After being pulled from a mug of boiling-hot water, dried out and emptied, tea bags are ideal canvases for palm-sized artwork. Moira Callahan, 15, of Spotsylvania County should know--she's got 600 bags that won't go to waste.

Callahan has been collecting used tea bags from teachers, students and a local Starbucks since September.

The Chancellor High School sophomore plans to take the bags to South Africa next summer to give to women in a poor village outside Cape Town.

The women will paint the bags with various designs and place them on greeting cards, coasters and other ornamental items. Sales will generate income for the villagers.

"It's a blank canvas for these women over there," she said. "They will sell what they make to wealthy Africans or tourists."

She heard about the project from an older sister who visited Africa and bought a homemade tea-bag ornament.

Callahan figured that instead of letting people throw out used tea bags, she could start collecting them for the women.

Profits will help women put roofs over their heads. "Not a big roof, but a roof, food for their children and perhaps even electricity," Callahan said.

Callahan hopes to collect between 2,000 and 2,500 tea bags before hand-delivering them to the village.

"In the long run, it's helping women who do this all the time," Callahan said. "If they get the bags already emptied they'll appreciate it."

It takes her hours to prepare the bags. She dries them on cookie trays around the house, and the smell of so many tea flavors isn't always pleasant. "Everything smells like it after a while, and that's the only downside to it," she said.

Emptying the bags requires a gentle touch. "You have to be really careful, you can go through a lot of tea bags by ripping them."

And she's not picky about what kind of bags people pass on, either--any used bag, regardless of size or shape, will do.

As the president of a new group at the school, the Student Network Against Global Poverty, she has recruited members to help with her collection efforts.

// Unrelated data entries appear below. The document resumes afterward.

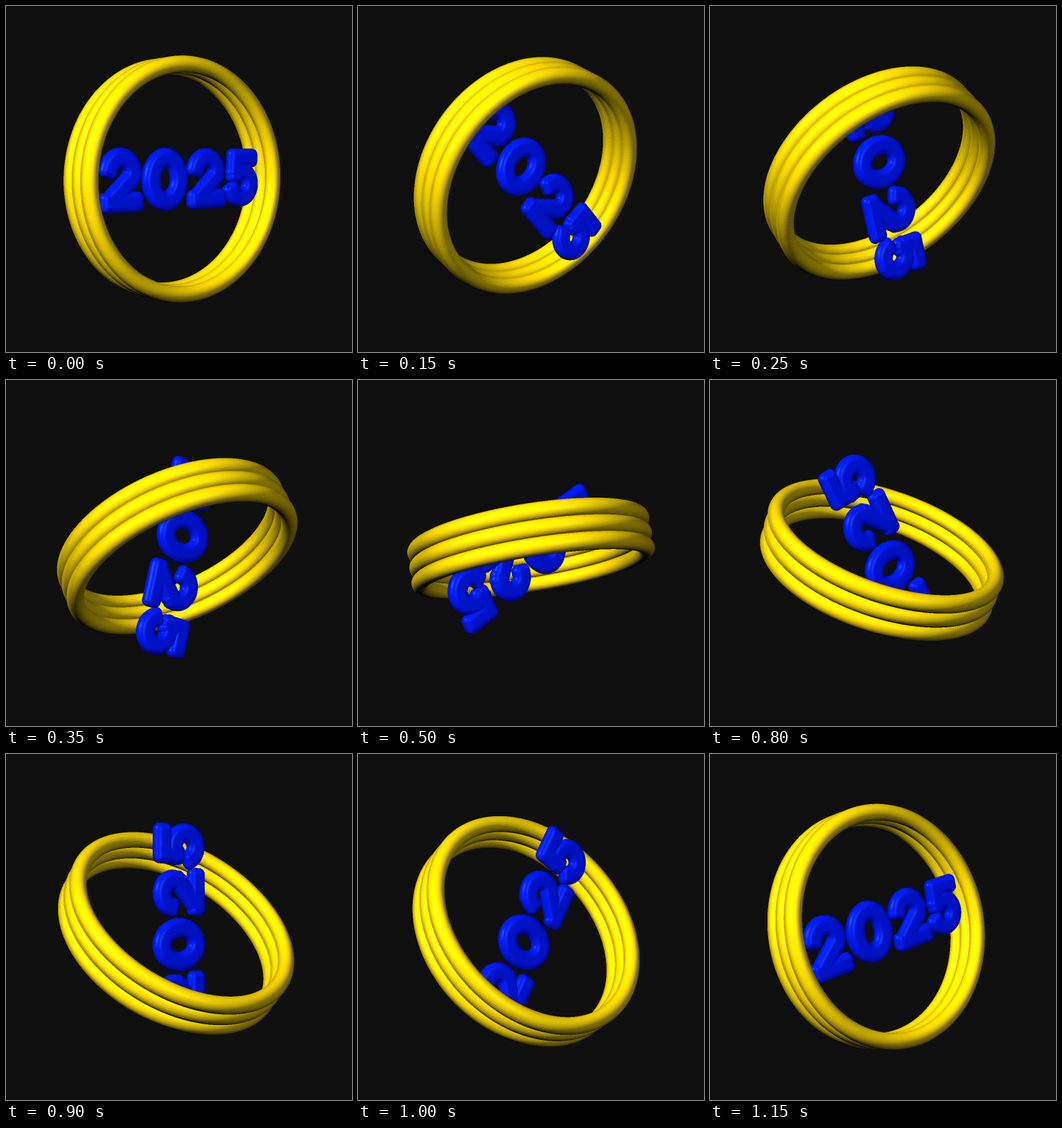
These frames come from a looping animation (512 px wide and 512 px high, 1.2 s). An HTML page with a canvas:

```html
<!DOCTYPE html>
<html lang="en">
<head>
<meta charset="utf-8">
<title>2025 in a tumbling ring</title>
<style>
  html, body { margin: 0; width: 100%; height: 100%; overflow: hidden; background: #0f0f0f; }
  canvas { display: block; width: 100vw; height: 100vh; }
</style>
</head>
<body>
<canvas id="stage" width="512" height="512"></canvas>
<script>
const SIZE = 512, BIG = SIZE * 2, STEPS = 24, STEP_MS = 50;
const TAU = Math.PI * 2, RAD = Math.PI / 180, CAMERA = 1250;
const COS = Math.cos(37 * RAD), SIN = Math.sin(37 * RAD);
const PITCH_COS = Math.cos(1.7 * RAD), PITCH_SIN = Math.sin(1.7 * RAD);
const RING = { radius: 167.7, tube: 12.2, gap: 22.7 };
const STROKE = { half: 5.5, bevel: 9.2, cap: 5 };

const unit = (x, y, z) => { const l = Math.hypot(x, y, z); return [x / l, y / l, z / l]; };
const makeLight = (x, y, z, gain) => {
  const dir = unit(x, y, z);
  return { dir, gain, half: unit(dir[0], dir[1], dir[2] + 1) };
};
const LIGHTS = [makeLight(-0.64, -0.4, 0.65, 0.85), makeLight(0.5, -0.2, 0.85, 0.5)];

const makeCanvas = size => Object.assign(document.createElement('canvas'), { width: size, height: size });
const big = makeCanvas(BIG), bigCtx = big.getContext('2d');
const image = bigCtx.createImageData(BIG, BIG);
const pixels = new Uint32Array(image.data.buffer);
const depth = new Float32Array(BIG * BIG), owner = new Uint16Array(BIG * BIG);

function arc(cx, cy, rx, ry, from, to) {
  const pts = [];
  for (let i = 0; i <= 60; i++) {
    const a = (from + (to - from) * i / 60) * RAD;
    pts.push([cx + rx * Math.cos(a), cy + ry * Math.sin(a)]);
  }
  return pts;
}

// Moves the end b away from a
function extend(a, b) {
  const k = STROKE.cap / Math.hypot(b[0] - a[0], b[1] - a[1]);
  return [b[0] + (b[0] - a[0]) * k, b[1] + (b[1] - a[1]) * k];
}

// Fills a flat, square-ended band along a path with points
function band(path, dx) {
  const pts = [], last = path.length - 1;
  const line = [extend(path[1], path[0]), ...path, extend(path[last - 1], path[last])];
  for (let i = 1; i < line.length; i++) {
    const [x0, y0] = line[i - 1], [x1, y1] = line[i];
    const len = Math.hypot(x1 - x0, y1 - y0), n = Math.ceil(len);
    const nx = (y0 - y1) / len, ny = (x1 - x0) / len;
    for (let k = 0; k <= n; k++) {
      for (let o = -STROKE.half; o <= STROKE.half; o++) {
        pts.push([dx + x0 + (x1 - x0) * k / n + nx * o, y0 + (y1 - y0) * k / n + ny * o]);
      }
    }
  }
  return pts;
}

const two = [arc(22, -12, 20, 19.5, -165, 30), [[39, -2], [6, 28]], [[2, 31], [46, 31]]];
const zero = [arc(26, 0, 25, 31.5, 0, 360)];
const five = [[[34, -31], [4, -31]], [[4, -31], [3, -6]], arc(15, 10, 20, 20.5, -125, 150)];
const glyph = (strokes, dx) => strokes.flatMap(path => band(path, dx));
const text = [...glyph(two, -126), ...glyph(zero, -52), ...glyph(two, 28), ...glyph(five, 104)];

let balls;

// Projects a ball given in the yawed space (x, y, n) and depth tests it
function addBall(x, y, n, radius, isText) {
  const far = n * COS - x * SIN;
  const z = far * PITCH_COS - y * PITCH_SIN, k = 2 * CAMERA / (CAMERA - z);
  const cx = BIG / 2 + (x * COS + n * SIN) * k;
  const cy = BIG / 2 + (y * PITCH_COS + far * PITCH_SIN) * k, r = radius * k;
  const id = balls.push({ cx, cy, r, isText }) - 1;
  const zr = radius / r, r2 = r * r;
  const top = Math.ceil(cy - r), bottom = Math.floor(cy + r);
  for (let py = top; py <= bottom; py++) {
    const dy = py - cy, w2 = r2 - dy * dy;
    if (w2 <= 0) continue;
    const w = Math.sqrt(w2), last = Math.floor(cx + w);
    for (let px = Math.ceil(cx - w); px <= last; px++) {
      const i = py * BIG + px;
      if (depth[i] >= z + radius) continue;
      const dx = px - cx, d = z + Math.sqrt(Math.max(0, w2 - dx * dx)) * zr;
      if (d > depth[i]) { depth[i] = d; owner[i] = id; }
    }
  }
}

function addRings(tilt) {
  const c = Math.cos(tilt), s = Math.sin(tilt), n = 1500;
  for (let j = -1; j <= 1; j++) {
    const off = j * RING.gap;
    for (let i = 0; i < n; i++) {
      const a = i / n * TAU, x = RING.radius * Math.cos(a), y = RING.radius * Math.sin(a);
      addBall(x, y * c + off * s, off * c - y * s, RING.tube, false);
    }
  }
}

function addText(spin) {
  const c = Math.cos(spin), s = Math.sin(spin);
  for (const [x, y] of text) addBall(x * c - y * s, x * s + y * c, 0, STROKE.bevel, true);
}

const byte = v => Math.max(0, Math.min(255, Math.round(v * 255)));

function shade(ball, px, py) {
  const x = (px - ball.cx) / ball.r, y = (py - ball.cy) / ball.r;
  const z = Math.sqrt(Math.max(0, 1 - x * x - y * y));
  const dot = v => Math.max(0, x * v[0] + y * v[1] + z * v[2]);
  let lit = 0.03, shine = 0;
  for (const { dir, half, gain } of LIGHTS) {
    lit += gain * Math.pow(dot(dir), 0.8);
    shine += gain * Math.pow(dot(half), 50);
  }
  const [r, g, b] = ball.isText
    ? [0.2 * shine, 0.1 * lit + 0.25 * shine, 0.34 + 0.62 * lit]
    : [lit, 0.86 * lit + 0.15 * shine, 0.15 * shine];
  return (255 << 24 | byte(b) << 16 | byte(g) << 8 | byte(r)) >>> 0;
}

function render(step) {
  const t = step / STEPS;
  balls = [null];
  depth.fill(-1e4);
  owner.fill(0);
  pixels.fill(0);
  addText(t * TAU);
  addRings(t * Math.PI);
  for (let i = 0; i < owner.length; i++) {
    if (owner[i]) pixels[i] = shade(balls[owner[i]], i % BIG, i / BIG | 0);
  }
  bigCtx.putImageData(image, 0, 0);
  const out = makeCanvas(SIZE);
  out.getContext('2d').drawImage(big, 0, 0, SIZE, SIZE);
  return out;
}

const ctx = document.getElementById('stage').getContext('2d');
const cache = [];
const pose = step => cache[step] || (cache[step] = render(step));
let shown = -1;

function draw() {
  const step = Math.floor(performance.now() / STEP_MS) % STEPS;
  if (step !== shown) {
    ctx.clearRect(0, 0, SIZE, SIZE);
    ctx.drawImage(pose(step), 0, 0);
    shown = step;
  } else {
    pose((step + 1) % STEPS);
  }
  requestAnimationFrame(draw);
}
draw();
</script>
</body>
</html>
```
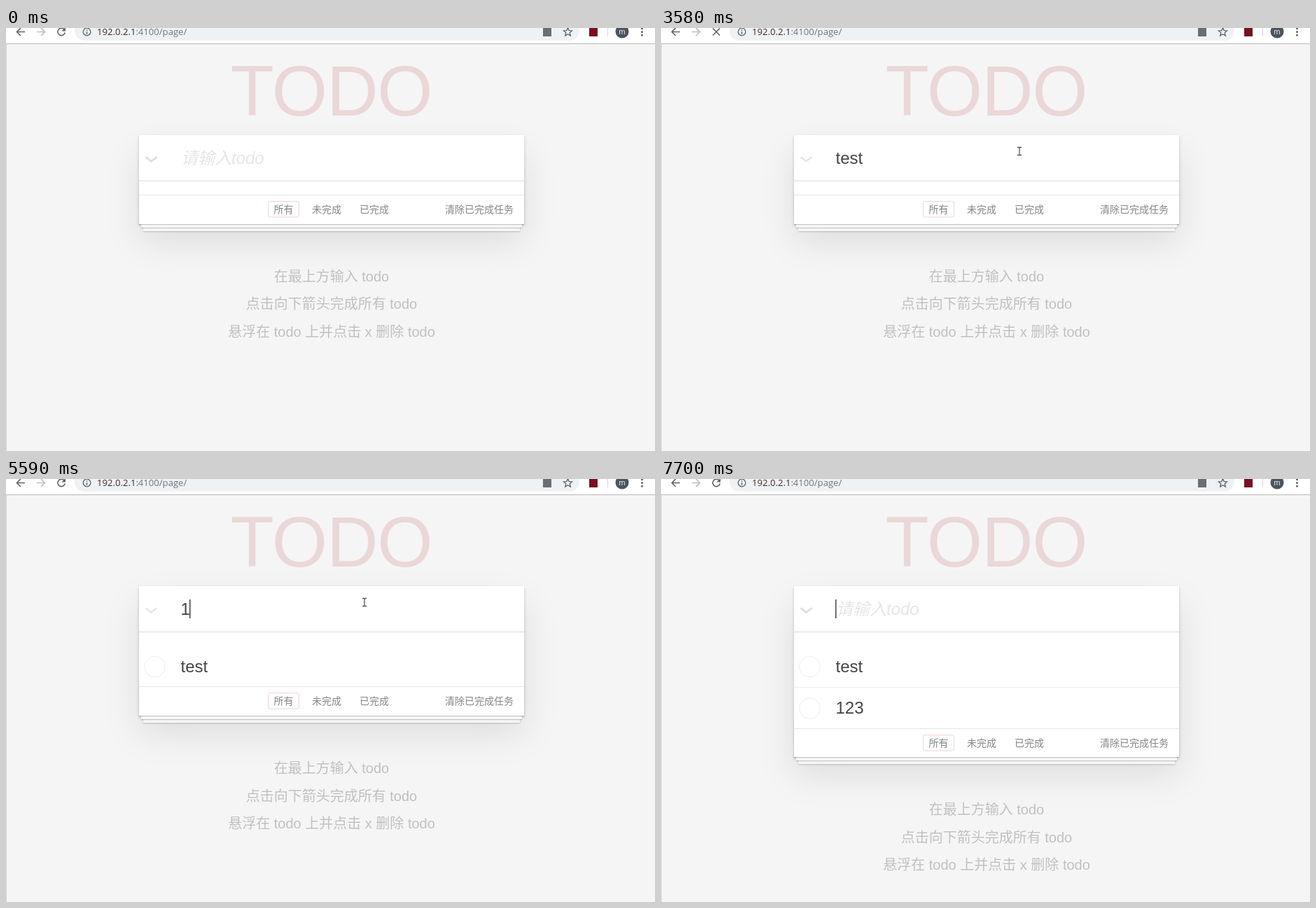
Animation of 927x604 px, one loop 8.25 s. Source, as an HTML page:

```html
<!DOCTYPE html>
<html lang="zh-CN">
<head>
<meta charset="utf-8">
<title>Todo</title>
<style>
  html, body { margin: 0; width: 100%; height: 100%; overflow: hidden; background: #f5f5f5; }
  #card, #stack, svg { position: absolute; }
  #card {
    left: 190px; top: 153px; width: 550px; background: #fff;
    box-shadow: 0 2px 4px rgba(0,0,0,.2), 0 25px 50px rgba(0,0,0,.1);
  }
  #stack {
    left: 0; right: 0; bottom: 0; height: 50px;
    box-shadow: 0 1px 1px rgba(0,0,0,.2), 0 8px 0 -3px #f6f6f6, 0 9px 1px -3px rgba(0,0,0,.2),
      0 16px 0 -6px #f6f6f6, 0 17px 2px -6px rgba(0,0,0,.2);
  }
  svg { left: 0; top: 0; width: 927px; height: 604px; }
  text { font: 300 24px 'Liberation Sans', 'Noto Sans CJK SC', 'Noto Sans CJK', sans-serif; fill: #454545; white-space: pre; }
  #title { font-size: 102px; letter-spacing: -1.2px; fill: rgba(175,47,47,.15); }
  #placeholder { font-style: italic; fill: #e6e6e6; }
  #filters text { font-size: 14px; fill: #858585; }
  #hints text { font-size: 20px; fill: #bfbfbf; text-anchor: middle; text-shadow: 0 1px 0 rgba(255,255,255,.5); }
  #url { font: 13.1px 'Open Sans', sans-serif; fill: #70757a; }
  #url tspan { fill: #402a2a; }
  #avatar { font: 10px 'Open Sans', sans-serif; fill: #fff; text-anchor: middle; }
  .icon { fill: none; stroke: #5f6368; stroke-width: 1.6; }
  .rule { stroke: #e6e6e6; }
  .toggle { fill: #fff; stroke: #ededed; }
</style>
</head>
<body>
<div id="card"><div id="stack"></div></div>
<svg viewBox="0 0 927 604">
  <!-- browser bar -->
  <path fill="#fff" d="M0 0H927V22H0Z"/>
  <path stroke="#b9b9b9" d="M0 22.5H927"/>
  <path stroke="#d4d4d4" d="M.5 23V604"/>
  <rect x="98" y="-10" width="721" height="28" rx="14" fill="#eff2f4"/>
  <path class="icon" d="M27 5.5H15.5M21 0L15.5 5.5 21 11"/>
  <path class="icon" d="M44 5.5H55.5M50 0L55.5 5.5 50 11" style="stroke:#bcbec1"/>
  <g id="reload">
    <path class="icon" d="M83 2A5.2 5.2 0 1 0 84.2 6.5"/>
    <path fill="#5f6368" d="M85 -1V4.6H79.4Z"/>
  </g>
  <path id="stop" class="icon" d="M74 .5L84 10.5M84 .5L74 10.5"/>
  <circle class="icon" cx="115.5" cy="5.5" r="5.3" style="stroke-width:1.3"/>
  <path class="icon" d="M115.5 5V8.8M115.5 2.3V3.7" style="stroke-width:1.4"/>
  <text id="url" x="130" y="10"><tspan>192.0.2.1</tspan>:4100/page/</text>
  <rect id="tool" x="767" y="0" width="12" height="12" fill="#6b6f74"/>
  <path class="icon" style="stroke-width:1.3" d="M802.5 -.5L804.2 3.6 808.5 3.9 805.2 6.7 806.3 11 802.5 8.7 798.7 11 799.8 6.7 796.5 3.9 800.8 3.6Z"/>
  <rect x="833" y="0" width="12" height="12" fill="#78101f"/>
  <path stroke="#d5d7da" d="M859.5 0V12"/>
  <circle cx="880" cy="5" r="9.5" fill="#4b5560"/>
  <text id="avatar" x="880" y="8.5">m</text>
  <g fill="#5f6368"><circle cx="908.5" cy=".8" r="1.5"/><circle cx="908.5" cy="5.5" r="1.5"/><circle cx="908.5" cy="10.2" r="1.5"/></g>

  <!-- page -->
  <text id="title" x="320.5" y="124.5">TODO</text>
  <path fill="rgba(0,0,0,.03)" d="M190 216.5H740V218H190Z"/>
  <path class="rule" d="M190 218.5H740" style="stroke:#e0e0e0"/>
  <path id="chevron" fill="none" d="M199.5 184.3L207.5 190.3 215.5 184.3"/>
  <text id="placeholder" x="250" y="194">请输入todo</text>
  <text id="typed" x="249.5" y="194"></text>
  <rect id="caret" y="172" width="1.5" height="27" fill="#444"/>

  <g id="first">
    <circle class="toggle" cx="212.5" cy="268" r="14.8"/>
    <text x="249.5" y="276.3">test</text>
  </g>
  <g id="second">
    <path class="rule" d="M190 297.5H740" style="stroke:#ededed"/>
    <circle class="toggle" cx="212.5" cy="327.5" r="14.8"/>
    <text x="249.5" y="335.3">123</text>
  </g>

  <g id="lines">
    <path class="rule" d="M190 238.5H740"/>
    <rect x="374.5" y="247.5" width="44" height="22.5" rx="3" fill="none" stroke="rgba(175,47,47,.2)"/>
  </g>
  <g id="labels">
    <g id="filters">
      <text x="382.5" y="264">所有</text>
      <text x="437" y="264">未完成</text>
      <text x="505" y="264">已完成</text>
      <text x="627" y="264">清除已完成任务</text>
    </g>
    <g id="hints">
      <text x="465" y="361.5">在最上方输入 todo</text>
      <text x="465" y="401.2">点击向下箭头完成所有 todo</text>
      <text x="465" y="440.9">悬浮在 todo 上并点击 x 删除 todo</text>
    </g>
  </g>

  <circle id="click" cx="510" cy="175" r="11" fill="rgba(255,255,0,.47)"/>
  <path id="beam" fill="none" stroke="#555" stroke-width="1.3" d="M-3 -5.5H3M0 -5.5V5.5M-3 5.5H3"/>
  <path id="arrow" fill="#fff" stroke="#222" d="M.5 .5V16.5L4 13.2 6.4 18.7 8.6 17.7 6.3 12.4H11.5Z"/>
</svg>
<script>
  const LOOP = 8250;
  const $ = id => document.getElementById(id);
  const show = (id, on) => { $(id).style.display = on ? '' : 'none'; };
  const move = (id, x, y) => $(id).setAttribute('transform', `translate(${x} ${y})`);

  // Each entry holds from its time until the next one.
  const at = (steps, t) => steps.findLast(([start]) => start <= t)[1];
  const within = (t, from, to) => t >= from && t < to;

  const typing = [[0, ''], [2030, 't'], [2260, 'te'], [2560, 'tes'], [2810, 'test'], [3660, ''],
    [5590, '1'], [5760, '12'], [5990, '123'], [6690, '']];
  const blinks = [0, 930, 1480, 2030, 3340, 3660, 4120, 4670, 5210, 5590, 6520, 6690, 7150, 7700]
    .map((start, i) => [start, i % 2 === 1]);
  const itemCount = [[0, 0], [3660, 1], [6690, 2]];
  const pointer = [[0, null], [470, ['arrow', 801, 503]], [550, ['arrow', 722, 405]],
    [630, ['arrow', 612, 280]], [700, ['beam', 534, 196]], [780, ['beam', 512, 176]],
    [7530, ['arrow', 690, 380]], [7610, ['arrow', 899, 588]], [7700, null]];

  function draw(t) {
    const text = at(typing, t), count = at(itemCount, t), mouse = at(pointer, t);
    const shift = [0, 58.4, 117.6][count];

    $('typed').textContent = text;
    show('placeholder', !text);
    show('caret', at(blinks, t));
    $('caret').setAttribute('x', Math.floor(249 + (text ? $('typed').getComputedTextLength() : 0)));
    $('chevron').setAttribute('stroke', text ? '#e6e6e6' : '#e0e0e0');
    $('chevron').setAttribute('stroke-width', text ? 2.5 : 3);

    show('first', count > 0);
    show('second', count > 1);
    $('card').style.height = 126.6 + shift + 'px';
    move('lines', 0, Math.round(shift));
    move('labels', 0, shift);

    const loading = within(t, 3510, 3660) || within(t, 6610, 6690);
    show('reload', !loading);
    show('stop', loading);
    show('tool', !within(t, 6610, 6690));

    show('click', within(t, 930, 1080));
    for (const kind of ['beam', 'arrow']) show(kind, mouse && mouse[0] === kind);
    if (mouse) move(...mouse);
  }

  const begin = performance.now();
  function tick() {
    draw((performance.now() - begin) % LOOP);
    requestAnimationFrame(tick);
  }
  tick();
</script>
</body>
</html>
```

Darius Coulibaly, a teacher at Chancellor who is originally from Africa, started the student group. He said the tea-bag project will go a long way to help women in need and the children they support.

Helping the women with their small businesses is a way to foster independence, without handing over money.

"It gives them a lot of dignity as a human being--it helps break the cycle of poverty."

For more information on the tea-bag project in South Africa, visit tbagdesigns.co.za.

To reach COREY BYERS: 540/735-1976
Email: cbyers@freelancestar.com

Saving tea bags

Make sure the tea bag is completely dry.

Make a slit throught one side of the tea bag.

Empty tea leaves carefully.

Gently tear open any other seams and flatten.